In a recent New York Times story, a young man by the name of Philip Garber Jr. went public following an incident with his professor at County College of Morris in Randolph, New Jersey. According to the October 10th article, Garber was asked by one of his teachers at the college not to raise his hand during his history class, but rather to pose his questions before or after class to prevent disrupting the other students. He was asked this, according to Garber, because of his stutter. Following this request by his teacher, Garber raised his hand in class to ask a question and was ignored; and while Garber kept his hand raised for much of the 75-minute class he was never called on. This experience was confusing to Garber because he spent most of his academic years being homeschooled.

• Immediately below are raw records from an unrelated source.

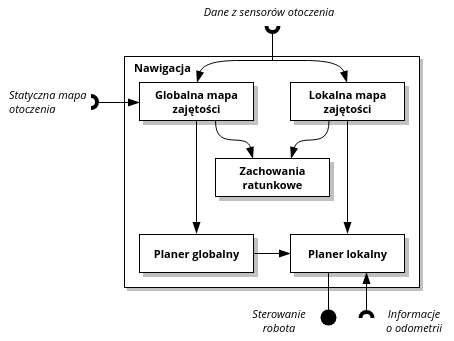
<!DOCTYPE html>
<html lang="pl">
<head>
<meta charset="utf-8">
<title>Nawigacja</title>
<style>
:root { --ink: #000; --paper: #fff; --shadow: #c0c0c0; }
* { box-sizing: border-box; }
html, body { margin: 0; overflow: hidden; background: var(--paper); }
.diagram {
  position: relative; width: 454px; height: 341px; overflow: hidden;
  background: var(--paper); color: var(--ink);
  font: 11px/14px "Open Sans", "Noto Sans", sans-serif;
}
.package, .node {
  position: absolute; background: var(--paper);
  border: 1px solid var(--ink); font-weight: 700;
}
.package { left: 124px; top: 56px; width: 296px; height: 232px; box-shadow: 3px 3px 0 var(--shadow); }
.package-title { position: absolute; left: 9px; top: 4px; white-space: nowrap; }
.node {
  width: 115px; height: 39px; display: flex; align-items: center; justify-content: center;
  text-align: center; white-space: nowrap; box-shadow: 4px 4px 0 var(--shadow);
}
.global-map { left: 139px; top: 82px; }
.local-map { left: 290px; top: 82px; }
.rescue { left: 215px; top: 158px; }
.global-planner { left: 139px; top: 234px; }
.local-planner { left: 290px; top: 234px; }
.label { position: absolute; font-style: italic; white-space: nowrap; }
.sensors { left: 169px; top: 5px; width: 200px; text-align: center; }
.static-map { left: 9px; top: 88px; }
.control { left: 229px; top: 307px; width: 100px; text-align: center; }
.odometry { left: 364px; top: 307px; width: 100px; text-align: center; }
.connections { position: absolute; left: 0; top: 0; }
.flow { fill: none; stroke: var(--ink); stroke-width: 1; }
.socket { fill: none; stroke: var(--ink); stroke-width: 4; }
</style>
</head>
<body>
<main class="diagram">
  <section class="package"><div class="package-title">Nawigacja</div></section>

  <div class="node global-map">Globalna mapa<br>zajętości</div>
  <div class="node local-map">Lokalna mapa<br>zajętości</div>
  <div class="node rescue">Zachowania<br>ratunkowe</div>
  <div class="node global-planner">Planer globalny</div>
  <div class="node local-planner">Planer lokalny</div>

  <div class="label sensors">Dane z sensorów otoczenia</div>
  <div class="label static-map">Statyczna mapa<br>otoczenia</div>
  <div class="label control">Sterowanie<br>robota</div>
  <div class="label odometry">Informacje<br>o odometrii</div>

  <svg class="connections" width="454" height="341" viewBox="0 0 454 341" aria-hidden="true">
    <defs>
      <path id="arrowhead" d="M0 0L-4 -12H4Z"/>
    </defs>
    <g class="flow">
      <path d="M272.5 33V60.5"/>
      <path d="M199 74C202 64 215 60.5 240 60.5H304C329 60.5 342 64 345 74"/>
      <path d="M98 102.5H130"/>
      <path d="M196.5 121V224"/>
      <path d="M347.5 121V224"/>
      <path d="M215.500 121C215.500 153 247 130 251 149"/>
      <path d="M329 121C329 153 298 130 294 149"/>
      <path d="M254 253.500H281"/>
      <path d="M328.500 272V311"/>
      <path d="M366.500 282V311"/>
    </g>
    <g class="arrowheads">
      <use href="#arrowhead" transform="translate(197 83) rotate(15)"/>
      <use href="#arrowhead" transform="translate(347 83) rotate(-15)"/>
      <use href="#arrowhead" transform="translate(140 102.500) rotate(-90)"/>
      <use href="#arrowhead" transform="translate(196.500 234)"/>
      <use href="#arrowhead" transform="translate(347.500 234)"/>
      <use href="#arrowhead" transform="translate(253 159) rotate(-15)"/>
      <use href="#arrowhead" transform="translate(291 159) rotate(15)"/>
      <use href="#arrowhead" transform="translate(291 253.500) rotate(-90)"/>
      <use href="#arrowhead" transform="translate(366.500 272) rotate(180)"/>
    </g>
    <g class="socket">
      <path d="M266.500 26A6 6 0 0 0 278.500 26"/>
      <path d="M91 96A6 6 0 0 1 91 108"/>
      <path d="M360.500 318A6 6 0 0 1 372.500 318"/>
    </g>
    <circle cx="328.500" cy="317.500" r="8"/>
  </svg>
</main>
</body>
</html>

While stuttering can require patience on the part of both the listener and the speaker, it is important to note that individuals who suffer from stuttering are suffering from a disability. With PresenceLearning’s nationwide network of highly-qualified speech language pathologists (SLPs), students like Garber can receive treatment via live videoconferencing using the latest in evidence-based practices.

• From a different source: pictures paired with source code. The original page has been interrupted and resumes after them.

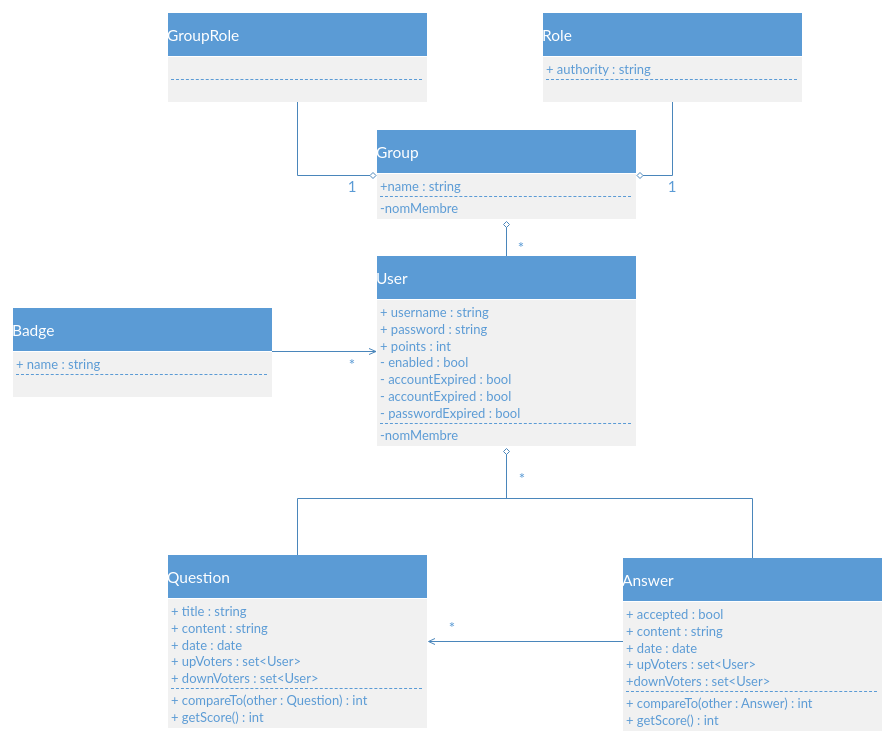
<!DOCTYPE html>
<html lang="en">
<head>
<meta charset="utf-8">
<title>Class diagram</title>
<style>
:root {
  --blue: #5b9bd5;
  --line: #4a86bb;
  --panel: #f1f1f1;
  --paper: #ffffff;
}
* { box-sizing: border-box; margin: 0; padding: 0; }
html, body { width: 895px; height: 744px; overflow: hidden; background: var(--paper); }
body { font-family: Lato, "Open Sans", sans-serif; color: var(--blue); }
.diagram { position: relative; width: 895px; height: 744px; overflow: hidden; }
.connectors { position: absolute; inset: 0; }
.connectors .wire { fill: none; stroke: var(--line); stroke-width: 1; }
.connectors .diamond { fill: var(--paper); stroke: var(--line); stroke-width: 1; }
.connectors text { fill: var(--blue); font-size: 15px; text-anchor: middle; }
.connectors .many { font-size: 14px; }

.class { position: absolute; width: 259px; display: flex; flex-direction: column; gap: 1px; }
.class h2 {
  flex: none; height: 43px; display: flex; align-items: center;
  background: var(--blue); color: var(--paper);
  font-size: 15.5px; font-weight: 400; text-indent: -1px;
}
.members { flex: 1; background: var(--panel); padding: 4px 5px 0 3px; font-size: 13px; line-height: 16.8px; }
.members ul { list-style: none; white-space: nowrap; min-height: 16.8px; }
.attributes { padding-bottom: 1px; border-bottom: 1px dashed var(--blue); box-sizing: content-box; }
.methods { padding-top: 3px; }

.group-role { left: 168px; top: 13px; height: 89px; }
.role { left: 543px; top: 13px; height: 89px; }
.group { left: 377px; top: 130px; height: 89px; }
.user { left: 377px; top: 256px; height: 190px; }
.badge { left: 13px; top: 308px; height: 89px; }
.question { left: 168px; top: 555px; height: 173px; }
.answer { left: 623px; top: 558px; height: 173px; }
</style>
</head>
<body>
<main class="diagram">
  <svg class="connectors" width="895" height="744" viewBox="0 0 895 744" aria-hidden="true">
    <defs>
      <path id="diamond" class="diamond" d="M-3 0L0 -3L3 0L0 3Z"/>
    </defs>
    <g class="wire">
      <path d="M297.5 102V175.5H370"/>
      <path d="M672.5 102V175.5H643"/>
      <path d="M506.5 227V256"/>
      <path d="M272 351.5H376M369 348.5L376 351.5L369 354.5"/>
      <path d="M506.5 454V498.5M297.5 555V498.5H752.5V558"/>
      <path d="M623 641.5H429M435 638.5L428.5 641.5L435 644.5"/>
    </g>
    <use href="#diamond" x="373" y="175.5"/>
    <use href="#diamond" x="640" y="175.5"/>
    <use href="#diamond" x="506.5" y="224.5"/>
    <use href="#diamond" x="506.5" y="451.5"/>
    <text x="352" y="192">1</text>
    <text x="672" y="192">1</text>
    <g class="many">
      <text x="521" y="253">*</text>
      <text x="352" y="370">*</text>
      <text x="522" y="484">*</text>
      <text x="452" y="633">*</text>
    </g>
  </svg>

  <section class="class group-role">
    <h2>GroupRole</h2>
    <div class="members">
      <ul class="attributes"></ul>
      <ul class="methods"></ul>
    </div>
  </section>

  <section class="class role">
    <h2>Role</h2>
    <div class="members">
      <ul class="attributes"><li>+ authority : string</li></ul>
      <ul class="methods"></ul>
    </div>
  </section>

  <section class="class group">
    <h2>Group</h2>
    <div class="members">
      <ul class="attributes"><li>+name : string</li></ul>
      <ul class="methods"><li>-nomMembre</li></ul>
    </div>
  </section>

  <section class="class user">
    <h2>User</h2>
    <div class="members">
      <ul class="attributes">
        <li>+ username : string</li>
        <li>+ password : string</li>
        <li>+ points : int</li>
        <li>- enabled : bool</li>
        <li>- accountExpired : bool</li>
        <li>- accountExpired : bool</li>
        <li>- passwordExpired : bool</li>
      </ul>
      <ul class="methods"><li>-nomMembre</li></ul>
    </div>
  </section>

  <section class="class badge">
    <h2>Badge</h2>
    <div class="members">
      <ul class="attributes"><li>+ name : string</li></ul>
      <ul class="methods"></ul>
    </div>
  </section>

  <section class="class question">
    <h2>Question</h2>
    <div class="members">
      <ul class="attributes">
        <li>+ title : string</li>
        <li>+ content : string</li>
        <li>+ date : date</li>
        <li>+ upVoters : set&lt;User&gt;</li>
        <li>+ downVoters : set&lt;User&gt;</li>
      </ul>
      <ul class="methods">
        <li>+ compareTo(other : Question) : int</li>
        <li>+ getScore() : int</li>
      </ul>
    </div>
  </section>

  <section class="class answer">
    <h2>Answer</h2>
    <div class="members">
      <ul class="attributes">
        <li>+ accepted : bool</li>
        <li>+ content : string</li>
        <li>+ date : date</li>
        <li>+ upVoters : set&lt;User&gt;</li>
        <li>+downVoters : set&lt;User&gt;</li>
      </ul>
      <ul class="methods">
        <li>+ compareTo(other : Answer) : int</li>
        <li>+ getScore() : int</li>
      </ul>
    </div>
  </section>
</main>
</body>
</html>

“One of the great things about telepractice is our flexibility. It is important to pair your child with the best possible person to provide them the treatment they need,” said Clay Whitehead, co-founder of PresenceLearning. “If we find that someone is not a best fit for a student, we have the ability to provide them with an alternative which is not always possible at a school.”
To learn more about stuttering, how it is diagnosed and tips on how to better communicate with a stutterer, visit: www.asha.org/public/speech/disorders/stuttering.htm
To read Garber’s story, go to https://www.nytimes.com/2011/10/11/education/11stutter.html?_r=1